Not all dogs are fans of kids and there is a good explanation behind it. Kids can come off as frightening as they can be overly exuberant and unpredictable. As a dog owner, you can train your dog to be more tolerant with positive reinforcements when around them.

Punishing dogs for being aggressive towards kids can be dangerous. It can lead to a never-ending cycle of: the dog growling, you yelling, he becoming more agitated, and starts growling further.

There is always a possibility that the dog can misinterpret your yelling as an affirmation of kids being dangerous. Your sudden mood swing next to kids can be a sign of the newcomers being a threat to you, causing the dog to switch to an aggressive mode to protect his owner.

We don’t want any of these ideas in your fluff’s head. To maintain a peaceful child-dog relationship its important for you to maintain a calm nurturing environment for them to interact joyfully.

Growls While Sleeping

Anxious dogs, especially ones with a difficult past, tend to be light sleepers.

It is possible that they were punished for sleeping on a couch, or some other location, which sits deeply into their memory. So, when somebody is approaching them while napping, they could perceive it is a sign of threat.

Another reason for growling when sleeping could be due to a newly developed joint pain. The dog may be worried that you approaching him could mean he has to move from a comfortable spot, which will be painful when getting up.

Growls While Eating

Please do not disturb your dog while he’s eating. The dog is simply protecting what belongs to him and is afraid of having the food been taken away. If this really bothers you, you can take steps towards training your dog by playing and offering him small bits of food. Your goal is to convince the canine that you have no intentions of taking away his food and are no threat to his territory.

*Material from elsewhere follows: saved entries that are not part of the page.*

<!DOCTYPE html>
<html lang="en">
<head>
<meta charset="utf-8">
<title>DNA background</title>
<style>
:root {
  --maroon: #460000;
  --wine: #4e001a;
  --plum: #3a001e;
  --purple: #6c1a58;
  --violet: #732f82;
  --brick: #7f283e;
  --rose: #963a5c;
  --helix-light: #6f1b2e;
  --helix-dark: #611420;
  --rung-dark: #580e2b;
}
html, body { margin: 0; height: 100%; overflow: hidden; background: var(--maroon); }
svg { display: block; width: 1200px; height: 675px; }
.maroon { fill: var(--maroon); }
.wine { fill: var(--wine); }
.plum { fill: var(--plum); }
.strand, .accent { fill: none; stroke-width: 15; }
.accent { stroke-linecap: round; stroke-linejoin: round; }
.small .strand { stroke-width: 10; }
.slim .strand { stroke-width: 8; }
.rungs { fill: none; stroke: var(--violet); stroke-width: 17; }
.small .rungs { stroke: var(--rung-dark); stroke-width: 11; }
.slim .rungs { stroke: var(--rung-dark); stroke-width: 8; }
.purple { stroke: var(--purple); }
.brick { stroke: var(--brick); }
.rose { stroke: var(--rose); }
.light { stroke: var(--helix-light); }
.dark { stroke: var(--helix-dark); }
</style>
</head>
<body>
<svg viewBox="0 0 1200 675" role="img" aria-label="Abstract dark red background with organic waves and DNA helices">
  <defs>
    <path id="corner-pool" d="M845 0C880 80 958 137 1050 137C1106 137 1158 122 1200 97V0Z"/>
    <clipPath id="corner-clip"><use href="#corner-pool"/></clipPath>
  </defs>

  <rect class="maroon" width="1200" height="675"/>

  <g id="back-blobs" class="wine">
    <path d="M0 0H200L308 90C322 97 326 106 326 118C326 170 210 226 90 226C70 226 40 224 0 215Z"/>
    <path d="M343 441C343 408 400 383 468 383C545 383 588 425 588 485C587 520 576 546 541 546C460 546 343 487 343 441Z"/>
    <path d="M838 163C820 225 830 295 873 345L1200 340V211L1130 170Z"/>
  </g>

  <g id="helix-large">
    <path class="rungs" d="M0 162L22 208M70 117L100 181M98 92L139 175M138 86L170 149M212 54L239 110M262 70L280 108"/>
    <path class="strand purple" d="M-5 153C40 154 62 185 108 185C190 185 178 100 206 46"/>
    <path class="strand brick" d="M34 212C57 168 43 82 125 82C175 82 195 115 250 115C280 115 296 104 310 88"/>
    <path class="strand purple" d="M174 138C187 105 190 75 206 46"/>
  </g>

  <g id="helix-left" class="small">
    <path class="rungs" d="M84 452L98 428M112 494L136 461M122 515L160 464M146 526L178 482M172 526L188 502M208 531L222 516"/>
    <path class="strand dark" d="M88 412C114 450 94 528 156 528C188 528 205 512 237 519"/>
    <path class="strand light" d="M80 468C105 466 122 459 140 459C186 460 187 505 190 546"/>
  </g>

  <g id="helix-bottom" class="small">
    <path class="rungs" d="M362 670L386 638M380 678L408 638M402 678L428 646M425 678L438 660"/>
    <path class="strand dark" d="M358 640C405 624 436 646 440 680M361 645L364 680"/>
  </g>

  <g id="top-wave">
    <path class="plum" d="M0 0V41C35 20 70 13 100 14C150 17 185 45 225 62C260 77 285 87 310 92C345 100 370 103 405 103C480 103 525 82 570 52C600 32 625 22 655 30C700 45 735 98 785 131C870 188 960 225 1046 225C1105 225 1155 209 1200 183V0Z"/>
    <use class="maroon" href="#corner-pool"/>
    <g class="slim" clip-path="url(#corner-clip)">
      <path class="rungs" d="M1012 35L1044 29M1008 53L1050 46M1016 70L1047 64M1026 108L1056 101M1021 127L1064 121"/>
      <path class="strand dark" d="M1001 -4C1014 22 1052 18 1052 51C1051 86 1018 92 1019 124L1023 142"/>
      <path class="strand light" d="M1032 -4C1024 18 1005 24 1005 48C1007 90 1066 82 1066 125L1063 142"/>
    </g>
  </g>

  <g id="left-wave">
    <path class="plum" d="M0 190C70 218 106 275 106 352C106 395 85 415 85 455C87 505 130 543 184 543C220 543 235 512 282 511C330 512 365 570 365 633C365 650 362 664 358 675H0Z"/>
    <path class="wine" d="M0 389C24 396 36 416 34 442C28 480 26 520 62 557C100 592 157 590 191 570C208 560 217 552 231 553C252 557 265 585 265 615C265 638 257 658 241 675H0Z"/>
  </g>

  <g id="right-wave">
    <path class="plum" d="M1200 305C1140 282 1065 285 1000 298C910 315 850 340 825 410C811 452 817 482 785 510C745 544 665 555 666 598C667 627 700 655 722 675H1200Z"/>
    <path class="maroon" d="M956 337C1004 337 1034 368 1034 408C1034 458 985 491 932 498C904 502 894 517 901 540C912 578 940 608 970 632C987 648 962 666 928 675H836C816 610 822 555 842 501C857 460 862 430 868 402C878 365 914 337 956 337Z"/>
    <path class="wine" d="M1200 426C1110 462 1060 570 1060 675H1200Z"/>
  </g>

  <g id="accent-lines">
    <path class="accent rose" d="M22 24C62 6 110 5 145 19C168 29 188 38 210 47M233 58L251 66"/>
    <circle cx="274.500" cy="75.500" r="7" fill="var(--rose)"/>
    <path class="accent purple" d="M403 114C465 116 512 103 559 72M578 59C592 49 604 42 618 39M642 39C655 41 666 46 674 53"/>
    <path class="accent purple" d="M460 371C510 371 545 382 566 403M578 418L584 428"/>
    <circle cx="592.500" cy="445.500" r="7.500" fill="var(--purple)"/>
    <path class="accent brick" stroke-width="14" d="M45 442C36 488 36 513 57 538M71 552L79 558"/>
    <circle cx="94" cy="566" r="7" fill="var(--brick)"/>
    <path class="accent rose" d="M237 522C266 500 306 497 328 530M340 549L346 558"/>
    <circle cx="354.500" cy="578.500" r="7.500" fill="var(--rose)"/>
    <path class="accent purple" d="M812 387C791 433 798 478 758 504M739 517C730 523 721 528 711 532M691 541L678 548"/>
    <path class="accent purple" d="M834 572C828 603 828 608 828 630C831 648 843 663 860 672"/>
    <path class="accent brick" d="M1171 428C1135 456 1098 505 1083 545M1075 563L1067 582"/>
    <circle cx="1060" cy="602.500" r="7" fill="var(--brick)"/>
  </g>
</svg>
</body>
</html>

Conclusion

Your dog may be growling for many different reasons. As a responsible dog owner, it is for you to pinpoint the underlying reason and address it appropriately! Hope this article has helped you in addressing your dog’s growling!😊

Photo credit:

https://unsplash.com/photos/h-OISUiNfpI

https://unsplash.com/photos/4FmE-wtV6KE

https://unsplash.com/photos/plyCLMpXnAU

This post was contributed by

Litvinova Kristina  of watchmebark.com

Love our content? Share it with a friend or link it to social media. Like short clips of cute household pets? Training tips? Follow us on instagram @nydognanny or on YouTube at nydognanny.  Have some news you needs to get to dog and cat parents stat?  Email info@newyorkdognanny.com with your article pitch.

Share